§ Exercise prompt
The answer must consist of every line from the entries that holds the word "none".

-------------------------

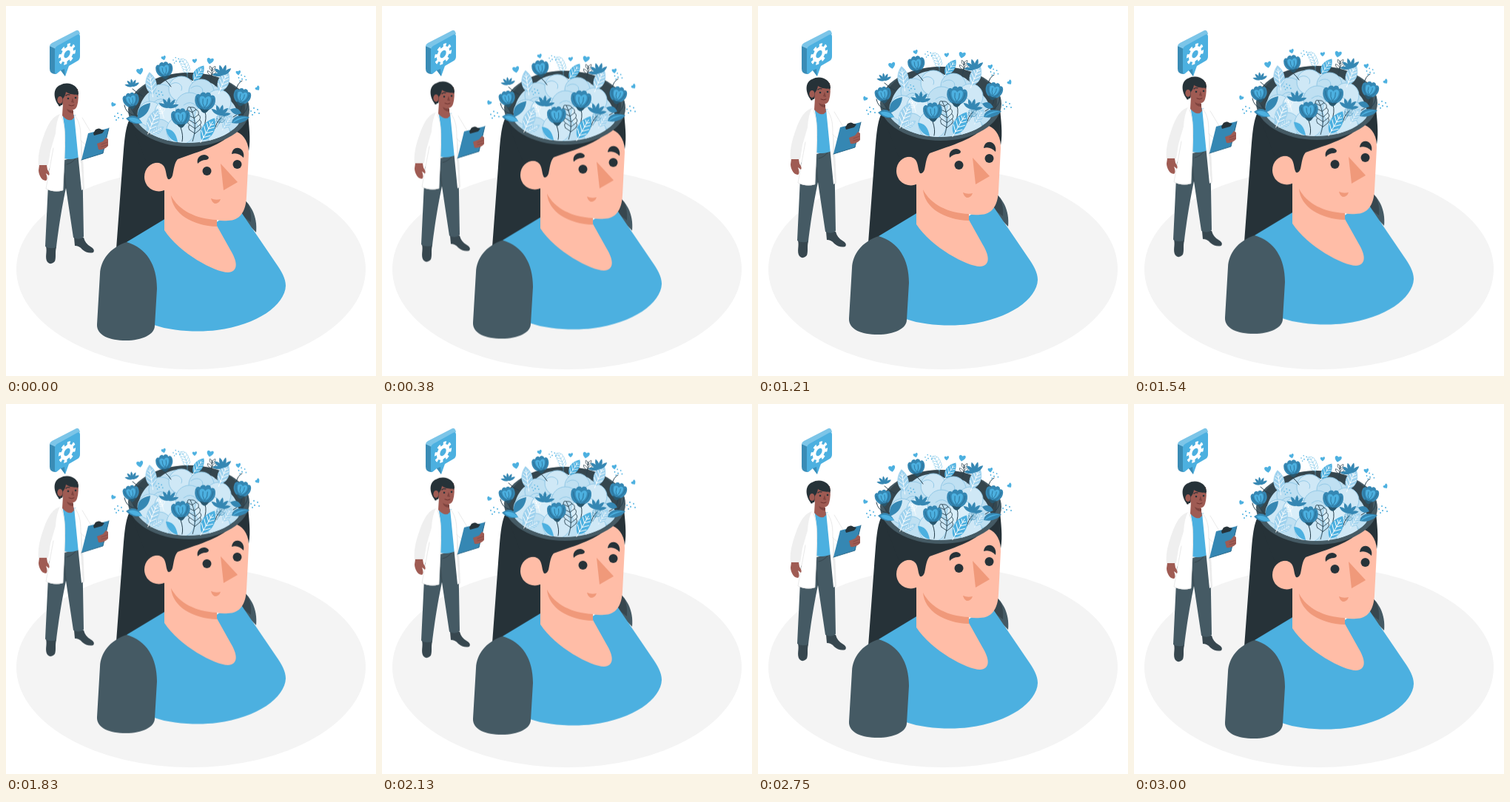
An HTML page for the animation above (3.04 s loop, 500 by 500 pixels).

```html
<!DOCTYPE html>
<html lang="en">
<head>
<meta charset="utf-8">
<title>Mind garden</title>
<style>
html, body { margin: 0; height: 100%; overflow: hidden; background: #fff; }
svg { display: block; width: 100%; height: 100%; }
.float { animation: float 3040ms linear infinite; }
@keyframes float {
  0% { transform: translateY(0); }
  48.03% { transform: translateY(-9.7px); }
  97.37% { transform: translateY(.27px); }
  100% { transform: translateY(-.2px); }
}
.line { fill: none; stroke-linecap: round; stroke-linejoin: round; }
.ink { fill: #263238; }
.slate { fill: #455a64; }
.blue { fill: #4cb0e0; }
.deep { fill: #3587b3; }
.skin { fill: #ffbda7; }
.blush { fill: #f0997a; }
.brown { fill: #9f5b53; }
</style>
</head>
<body>
<svg viewBox="0 0 500 500">
<defs>
  <g id="peony">
    <path class="deep" d="M0 12C-8 12-14 4-13-3C-13-8-9-10-7-8C-6-12-1-13 0-10C2-13 7-12 7-8C10-10 13-7 13-3C14 4 8 12 0 12Z"/>
    <path class="blue" d="M0 8C-6 6-8-1-7-5C-4-8-1-6 0-4C2-7 5-8 7-5C8-1 6 6 0 8Z"/>
    <path class="line" stroke="#276b90" stroke-width=".8" d="M-10-4C-10 3-6 8 0 11C6 8 10 3 10-4M-3-3Q-4 3 0 8Q4 3 3-3"/>
    <path fill="#28566d" d="M-6 9Q0 12 6 9Q4 14 0 15Q-4 14-6 9Z"/>
  </g>
  <path id="petal" d="M0 8C-4 2-3-5 0-9C3-5 4 2 0 8Z"/>
  <g id="fan" class="deep">
    <use href="#petal" transform="rotate(-68 0 8)"/><use href="#petal" transform="rotate(68 0 8)"/>
    <use href="#petal" transform="rotate(-34 0 8)"/><use href="#petal" transform="rotate(34 0 8)"/>
    <use href="#petal"/>
  </g>
  <g id="leaf">
    <path d="M0 15C-11 7-9-7 0-16C9-7 11 7 0 15Z"/>
    <path class="line" stroke="#fff" stroke-width=".8" d="M0 18V-11M0 11L-6 5M0 11L6 5M0 5L-6-1M0 5L6-1M0-1L-5-6M0-1L5-6M0-6L-3-9M0-6L3-9"/>
  </g>
  <g id="fern" class="line" stroke-width=".9">
    <path d="M0 26C5 10 3-8-5-22M3 15L-5 10M3 15L10 9M3 8L-5 3M3 8L10 2M3 1L-6-4M3 1L9-5M1-7L-8-11M1-7L7-12M-2-15L-9-18M-2-15L3-19"/>
    <path d="M-5 10Q-8 5-5 3Q-10 0-6-4Q-11-8-8-11Q-13-16-9-18Q-9-24-5-22Q2-23 3-19Q8-18 7-12Q11-10 9-5Q13-1 10 2Q13 6 10 9"/>
  </g>
  <g id="sprig" class="line" stroke-width=".9">
    <path d="M0 14Q2 2-1-9M1 5Q-7 5-8-2Q-1-2 1 5ZM1 3Q2-5 8-5Q8 2 1 3ZM0-3Q-6-5-5-11Q1-9 0-3ZM0-4Q0-11 5-12Q6-6 0-4Z"/>
  </g>
  <path id="heart" class="blue" d="M0 5C-8 0-5-6 0-2.5C4-7 8-1 0 5Z"/>
  <g id="dots" class="blue">
    <circle cx="-5" r="1"/><circle cx="-1" cy="-4" r="1"/><circle cx="0" cy="2" r="1.1"/>
    <circle cx="4" cy="-2" r="1"/><circle cx="6" cy="3" r="1"/><circle cx="-3" cy="5" r="1"/>
  </g>
  <clipPath id="bowl"><path d="M160 60H340V139H322C322 165 288 185 247 185S172 165 172 139H160Z"/></clipPath>
</defs>

<ellipse cx="250" cy="355.5" rx="236" ry="135.5" fill="#f4f4f4"/>

<!-- speech bubble -->
<path fill="#3a8cb6" d="M59 54L67 57V92Q59 92 59 85Z"/>
<path fill="#7cc5e8" d="M59 54Q59 52 62 50L95 33Q99 32 100 38L67 58Z"/>
<path class="blue" d="M66 59Q66 56 69 54L96 39Q100 37 100 41V68Q100 72 97 74L85 81L80 95L74 87L68 92Q66 92 66 89Z"/>
<path fill="#3a8cb6" d="M74 87L80 95L79 85Z"/>
<g class="line" stroke="#fff" transform="matrix(.87 -.46 0 1 82.5 65)">
  <circle r="7.3" stroke-width="5"/>
  <circle r="11" stroke-width="4.6" stroke-dasharray="4.32" style="stroke-linecap:butt"/>
</g>

<g class="float">
  <!-- doctor -->
  <g>
    <path fill="#37474f" d="M54 325C56 332 52 340 56 346Q61 351 66 345C68 339 66 333 68 326Z"/>
    <path fill="#37474f" d="M92 313L93 324Q99 324 103 329Q110 335 118 333Q121 329 114 325Q107 321 105 313Z"/>
    <path class="slate" d="M58 220L79 208L103 202L105 312Q99 317 91 313L81 246C74 280 71 302 68 326Q60 329 53 325Z"/>
    <path class="line" stroke="#37474f" stroke-width="1" d="M81 246L79 226M82 214Q90 212 94 206"/>
    <path class="blue" d="M76 147L94 147C101 158 102 180 101 203Q90 209 78 206Z"/>
    <path fill="#fff" d="M76 146C66 150 65 165 64 190L54 247Q66 253 77 249L80 190C80 170 79 158 76 146Z"/>
    <path class="line" stroke="#e4e4e4" stroke-width=".8" d="M75 149C82 166 79 184 79 204L77 249Q65 252 54 247L64 192"/>
    <path fill="#fff" d="M92 147C102 149 106 156 110 166L121 180L115 193L101 181L101 202L105 247L102 249Z"/>
    <path fill="#ececec" d="M101 181L101 207L104 249L106 247Q105 215 102 181Z"/>
    <path class="line" stroke="#e4e4e4" stroke-width=".8" d="M93 148C101 158 101 170 101 182L113 192M103 151L118 176"/>
    <path fill="#efefef" d="M73 146C60 150 54 165 47 188C44 198 43 208 44 216Q51 219 57 215L60 196L67 172Q68 155 73 146Z"/>
    <path class="brown" d="M45 215L55 215L56 221Q60 227 58 229L54 226Q57 234 54 236C47 236 44 226 44 222Z"/>
    <path class="brown" d="M77 132L90 138L92 151Q86 159 76 148Z"/>
    <path fill="#7e443f" d="M82 139Q87 142 91 141L91 145Q84 145 82 139Z"/>
    <path class="brown" d="M75 113L97 112Q99 125 96 135Q94 142 86 140Q79 138 76 132Z"/>
    <path class="ink" d="M71 134C64 125 63 111 73 107C83 101 98 106 98 119Q88 121 81 116Q80 122 77 125L76 134Z"/>
    <ellipse class="brown" cx="73" cy="127" rx="3.6" ry="5"/>
    <circle class="ink" cx="72.5" cy="134" r="1.6"/>
    <circle class="ink" cx="84" cy="125" r="1.3"/><circle class="ink" cx="94" cy="124" r="1.3"/>
    <path class="line" stroke="#263238" stroke-width="1.2" d="M81 121Q83 119 86 120M92 119Q95 118 97 120"/>
    <path fill="#7e443f" d="M90 124L92 131L88 130Z"/>
    <path class="line" stroke="#6a302d" stroke-width="1" d="M85 134Q89 136 92 134"/>
    <path class="deep" d="M111 172L139 165L131 199L102 208Z"/>
    <path class="line" stroke="#28688a" stroke-width="1" d="M139 165L131 199L102 208"/>
    <path class="ink" d="M118 172L121 167Q126 164 129 167L133 168L130 172L119 175Z"/>
    <path class="brown" d="M123 186L131 183L135 178L138 180L138 189Q133 195 125 194Z"/>
    <path class="line" stroke="#7e443f" stroke-width=".7" d="M129 187L137 184M129 190L137 188"/>
  </g>

  <!-- woman -->
  <path class="ink" d="M170 148C160 162 160 185 157 220L149 328L217 290V180Z"/>
  <path class="slate" d="M314 256C331 266 340 284 338 306L312 280Z"/>
  <path fill="#37474f" d="M318 258C328 265 332 275 331 292L312 278Z"/>
  <path class="blue" d="M216 287L163 319L200 431C225 440 262 441 285 438C340 431 377 404 378 378C378 368 372 358 365 348L314 273L280 295Z"/>
  <path class="skin" d="M214 190L312 160C324 170 328 185 328 200L325 258C324 278 316 290 300 290Q292 291 285 289V297L304 331C314 348 313 359 300 360C283 360 234 334 214 303Z"/>
  <path class="blush" d="M223 256C233 276 257 288 285 289V298C252 297 225 281 223 256Z"/>
  <path class="skin" d="M216 215C203 207 187 215 187 231C187 246 203 255 216 248Z"/>
  <path class="ink" d="M166 150L190 212Q207 209 213 216C217 222 216 230 219 234Q223 235 225 229C227 221 227 213 232 207C262 196 293 188 308 169C319 171 327 181 328 196C331 180 328 160 327 146Z"/>
  <path class="blush" d="M290 213L294 249L313 238Z"/>
  <path class="blush" d="M277 260Q283 263 290 261Q288 267 282 267Q278 265 277 260Z"/>
  <circle class="ink" cx="271.5" cy="223" r="6"/><circle class="ink" cx="312.5" cy="214" r="6"/>
  <path class="ink" d="M259 213C257 205 263 201 268 201C275 202 276 207 270 208Q264 208 259 213Z"/>
  <path class="ink" d="M305 200C306 192 312 190 317 193C321 196 322 201 321 205C316 200 311 198 305 200Z"/>
  <path class="slate" d="M163 319C140 327 128 343 127 362L123 430C122 445 140 452 162 452S201 444 201 432L204 382C204 350 190 327 163 319Z"/>

  <!-- open head -->
  <ellipse class="slate" cx="247" cy="140" rx="82" ry="50"/>
  <ellipse class="ink" cx="247" cy="137" rx="76" ry="47" opacity=".5"/>
  <g clip-path="url(#bowl)" fill="#bfe0f2" stroke="#91c8e6" stroke-width="1">
    <path stroke="none" d="M178 160C176 135 188 115 203 112C216 94 240 92 252 101C272 97 289 108 292 121C310 128 316 145 314 160L290 190H205Z"/>
    <circle cx="210" cy="123" r="17"/><circle cx="237" cy="112" r="17" fill="#cfe8f6"/>
    <circle cx="264" cy="116" r="17"/><circle cx="287" cy="130" r="17" fill="#cfe8f6"/>
    <circle cx="195" cy="146" r="17" fill="#cfe8f6"/><circle cx="218" cy="144" r="17" fill="#d9eef9"/>
    <circle cx="248" cy="136" r="19"/><circle cx="274" cy="150" r="19" fill="#d9eef9"/>
    <circle cx="300" cy="154" r="15"/><circle cx="207" cy="170" r="17"/>
    <circle cx="236" cy="168" r="19" fill="#cfe8f6"/><circle cx="287" cy="172" r="16" fill="#cfe8f6"/>
    <path class="line" d="M221 108C227 99 241 105 237 114M250 111C258 104 269 110 265 118M200 130Q209 121 218 130M240 134Q250 126 258 136M284 150Q292 143 300 151"/>
  </g>

  <!-- stems -->
  <g class="line" stroke="#263f4d" stroke-width="1">
    <path d="M169 138Q172 146 180 150M160 134Q162 145 173 148M319 134Q318 145 307 150M327 132Q326 144 315 150M236 164Q240 175 238 183M269 143Q272 152 267 164M290 151Q284 158 282 166M214 99Q220 104 223 109M290 95Q286 104 283 108M171 112Q178 119 185 122M311 113Q313 104 319 101"/>
  </g>

  <!-- leaves -->
  <g fill="#9fd2ee">
    <use href="#leaf" transform="translate(196 105) rotate(-8)"/>
    <use href="#leaf" transform="translate(294 102) rotate(22)"/>
    <use href="#leaf" transform="translate(199 155) rotate(22) scale(1.08)"/>
    <use href="#leaf" transform="translate(299 157) rotate(32) scale(.7)"/>
    <use href="#leaf" transform="translate(205 168) rotate(60) scale(.6)"/>
  </g>
  <g class="blue">
    <use href="#leaf" transform="translate(260 91) rotate(35) scale(.8)"/>
    <use href="#leaf" transform="translate(273 167) rotate(30) scale(1.12)"/>
    <path d="M216 166Q229 166 232 184Q219 181 216 166Z"/>
  </g>
  <g class="deep">
    <path d="M162 152Q175 142 184 158Q171 162 162 152ZM178 147Q178 134 195 131Q194 147 178 153Z"/>
    <path d="M305 158Q307 144 329 150Q321 161 305 158ZM303 140Q313 134 318 145Q309 150 303 140Z"/>
  </g>
  <path class="blue" d="M165 152Q176 148 184 158Q173 160 165 152ZM306 158Q312 149 327 150Q316 152 306 158Z"/>
  <use href="#fern" stroke="#263f4d" transform="translate(253 158) rotate(2) scale(.95)"/>
  <use href="#fern" stroke="#6bbde5" transform="translate(242 83) rotate(-12) scale(.55)"/>
  <use href="#sprig" stroke="#263f4d" transform="translate(278 90) rotate(8) scale(.75)"/>
  <use href="#sprig" stroke="#4b93b8" transform="translate(289 155) rotate(25) scale(.7)"/>
  <use href="#sprig" stroke="#fff" transform="translate(210 142) rotate(-20) scale(.7)"/>

  <!-- flowers -->
  <use href="#peony" transform="translate(214 86) rotate(-8) scale(.88)"/>
  <use href="#peony" transform="translate(169 127) rotate(-12) scale(.84)"/>
  <use href="#peony" transform="translate(319 122) rotate(14) scale(.9)"/>
  <use href="#peony" transform="translate(269 129) rotate(4) scale(1.06)"/>
  <use href="#peony" transform="translate(236 150) rotate(-4) scale(.98)"/>
  <use href="#fan" transform="translate(220 131) rotate(4) scale(.85)"/>
  <use href="#fan" transform="translate(291 141) rotate(14) scale(.85)"/>
  <use href="#fan" transform="translate(291 87) rotate(-18) scale(.85)"/>
  <use href="#fan" transform="translate(170 104) rotate(-8) scale(.62)"/>

  <use href="#heart" transform="translate(181 88) rotate(-8) scale(.95)"/>
  <use href="#heart" transform="translate(213 70) rotate(-15) scale(.65)"/>
  <use href="#heart" transform="translate(255 74) scale(.65)"/>
  <use href="#heart" transform="translate(276 74) rotate(15) scale(.95)"/>
  <use href="#heart" transform="translate(314 90) rotate(-5) scale(.68)"/>
  <use href="#heart" transform="translate(340 111) rotate(-35) scale(.65)"/>
  <use href="#heart" transform="translate(145 133) rotate(30) scale(.65)"/>
  <use href="#dots" transform="translate(230 73) scale(.8)"/>
  <use href="#dots" transform="translate(319 97) scale(.9)"/>
  <use href="#dots" transform="translate(152 149)"/>
  <use href="#dots" transform="translate(336 142)"/>
  <use href="#dots" transform="translate(207 118) scale(.8)"/>
</g>
</svg>
</body>
</html>
```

-------------------------

§ Written solution
.line { fill: none; stroke-linecap: round; stroke-linejoin: round; }
    <path stroke="none" d="M178 160C176 135 188 115 203 112C216 94 240 92 252 101C272 97 289 108 292 121C310 128 316 145 314 160L290 190H205Z"/>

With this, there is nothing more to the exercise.